- Built in : 1571 to 1612 AD
- Built by : Raja Rai Singhji
- Location : Bikaner
This fort was built by Raja Rai Singh, the sixth ruler of Bikaner, who ruled form 1571 to 1612 AD. It has a 96 mt long wall, with 37 bastions and 2 entrances. The main entrance of the fort is through the Suraj Pol or Sun Gate.
The fort encompasses many palaces amongst which the most spectacular ones are the Chandra Mahal or Moon palace, the Phool Mahal or Flower palace, and both ornated with carved panels and mirrors and the Karan Mahal. Karan Mahal was built in remembrance of the celebration of the grand victory over Aurangzeb. Durga Niwas, a fabulously painted courtyard and Ganga Niwas, which housed a finely carved red sandstone front, are the other places of attraction in this fort.
Raja Rai Singh could Marshal the revenues of a Kingdom increased by the conquest of half Marwar and grant of half Gujrat and made use of ample funds from Jodhpur and Western Deccan for the construction of this fort. A contemporary of Mughal Emperor Akbar and Emperor Jehangir, he held a very high rank in the Imperial court. As a reward for these services as military commander, he was granted fields of Gujrat and Burhanpur by the Emperor. During his tenure in imperial service he traveled far and wide which gave him vision and great ideas about art and architecture and we can see how meticulously these ideas were incorporated in the architectural styles of his building in Junagarh fort.
- Built in : 1902-1926
- Built by : Maharajah Ganga Singh
- Location : Bikaner
Designed by a Britisher for Maharaja Ganga Singh, this palace displays a magnificent blend of Oriental and European style. The terraced lawns and the Bougainvillea bushes add beauty to the palace. The intricate latticework exhibits the refinements and delicacy of craftsmanship. The palace museum displays well preserved hunting trophies and old photographs. It’s a grand building with overhanging balconies and delicate latticework. Its terraced lawns and the Bougainvillea bushes add beauty to the palace. Peacocks stroll around the palace, which has been partly converted, into a hotel. The palace museum, Shri Sadul Museum covers the entire first floor of the palace. It has an assortment of exhibits, including personal possessions of former Bikaner rulers, old photos depicting royal hunts, and an extraordinary collection of the former maharaja’s personal possessions – golf tees, camera, clothes, books, earplugs and even his electric toothbrush.
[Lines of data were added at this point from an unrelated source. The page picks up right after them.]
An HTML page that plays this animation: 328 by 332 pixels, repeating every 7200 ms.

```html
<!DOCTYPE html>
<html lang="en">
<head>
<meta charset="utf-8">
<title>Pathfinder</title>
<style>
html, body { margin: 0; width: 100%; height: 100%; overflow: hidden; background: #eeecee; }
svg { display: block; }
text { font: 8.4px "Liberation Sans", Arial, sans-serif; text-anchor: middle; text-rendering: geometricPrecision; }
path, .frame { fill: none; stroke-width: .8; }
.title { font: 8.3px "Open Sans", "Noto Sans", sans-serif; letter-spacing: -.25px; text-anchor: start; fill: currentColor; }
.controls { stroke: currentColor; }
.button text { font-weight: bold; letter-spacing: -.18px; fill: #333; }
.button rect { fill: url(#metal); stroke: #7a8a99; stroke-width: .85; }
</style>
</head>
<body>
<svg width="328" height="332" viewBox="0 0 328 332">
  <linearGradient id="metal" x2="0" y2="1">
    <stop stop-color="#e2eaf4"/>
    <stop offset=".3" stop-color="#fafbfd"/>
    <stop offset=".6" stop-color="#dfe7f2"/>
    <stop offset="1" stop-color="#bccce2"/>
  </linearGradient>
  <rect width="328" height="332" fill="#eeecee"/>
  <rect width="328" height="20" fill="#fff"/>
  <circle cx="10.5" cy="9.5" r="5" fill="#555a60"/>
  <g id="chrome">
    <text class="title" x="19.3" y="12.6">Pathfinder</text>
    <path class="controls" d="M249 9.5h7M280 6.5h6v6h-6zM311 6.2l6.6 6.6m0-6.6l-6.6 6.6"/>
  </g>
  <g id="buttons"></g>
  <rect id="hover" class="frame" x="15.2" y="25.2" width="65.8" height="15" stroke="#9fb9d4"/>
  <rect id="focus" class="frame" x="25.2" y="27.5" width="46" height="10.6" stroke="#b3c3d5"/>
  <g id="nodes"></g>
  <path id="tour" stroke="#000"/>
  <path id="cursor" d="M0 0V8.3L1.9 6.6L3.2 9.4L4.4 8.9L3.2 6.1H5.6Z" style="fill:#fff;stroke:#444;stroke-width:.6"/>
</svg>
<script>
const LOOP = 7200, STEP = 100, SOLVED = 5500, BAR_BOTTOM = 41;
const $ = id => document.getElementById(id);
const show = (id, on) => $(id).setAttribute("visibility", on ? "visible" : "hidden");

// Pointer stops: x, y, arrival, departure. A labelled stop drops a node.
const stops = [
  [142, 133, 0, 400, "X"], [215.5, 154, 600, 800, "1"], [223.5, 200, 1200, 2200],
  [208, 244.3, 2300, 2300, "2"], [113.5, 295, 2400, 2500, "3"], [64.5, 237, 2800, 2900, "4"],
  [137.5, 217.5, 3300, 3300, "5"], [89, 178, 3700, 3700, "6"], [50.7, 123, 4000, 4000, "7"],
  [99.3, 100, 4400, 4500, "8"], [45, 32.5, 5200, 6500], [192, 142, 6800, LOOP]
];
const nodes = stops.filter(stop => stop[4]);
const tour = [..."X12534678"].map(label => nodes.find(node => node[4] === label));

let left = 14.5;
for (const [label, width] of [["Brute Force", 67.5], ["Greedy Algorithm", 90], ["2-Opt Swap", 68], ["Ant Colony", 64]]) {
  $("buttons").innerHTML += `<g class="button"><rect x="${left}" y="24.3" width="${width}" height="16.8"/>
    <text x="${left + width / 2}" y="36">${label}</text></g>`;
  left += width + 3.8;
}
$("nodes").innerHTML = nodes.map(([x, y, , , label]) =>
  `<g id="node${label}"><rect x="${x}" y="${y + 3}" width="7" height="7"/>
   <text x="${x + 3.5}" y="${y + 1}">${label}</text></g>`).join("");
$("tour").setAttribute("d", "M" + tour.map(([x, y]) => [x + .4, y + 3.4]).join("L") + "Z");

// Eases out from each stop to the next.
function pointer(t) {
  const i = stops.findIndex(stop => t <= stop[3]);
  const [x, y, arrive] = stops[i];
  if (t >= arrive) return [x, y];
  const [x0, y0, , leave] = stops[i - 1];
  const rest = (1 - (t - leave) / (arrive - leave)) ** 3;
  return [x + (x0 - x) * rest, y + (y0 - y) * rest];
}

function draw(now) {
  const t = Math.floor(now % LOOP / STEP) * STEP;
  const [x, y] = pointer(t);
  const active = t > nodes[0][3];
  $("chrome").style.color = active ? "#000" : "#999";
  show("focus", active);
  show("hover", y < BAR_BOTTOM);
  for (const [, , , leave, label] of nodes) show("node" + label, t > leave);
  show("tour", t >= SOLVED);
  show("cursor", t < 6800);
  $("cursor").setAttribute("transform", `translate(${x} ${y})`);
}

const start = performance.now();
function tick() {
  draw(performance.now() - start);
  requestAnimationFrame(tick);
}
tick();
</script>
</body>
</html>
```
The library of the palace is supposed to have the largest collection of original Sanskrit manuscripts on parchments, copper and gold or silver plaques. The palace museum also displays well-preserved hunting trophies and old photographs. The museum is open daily except Wednesdays from 10 am to 5 p.m.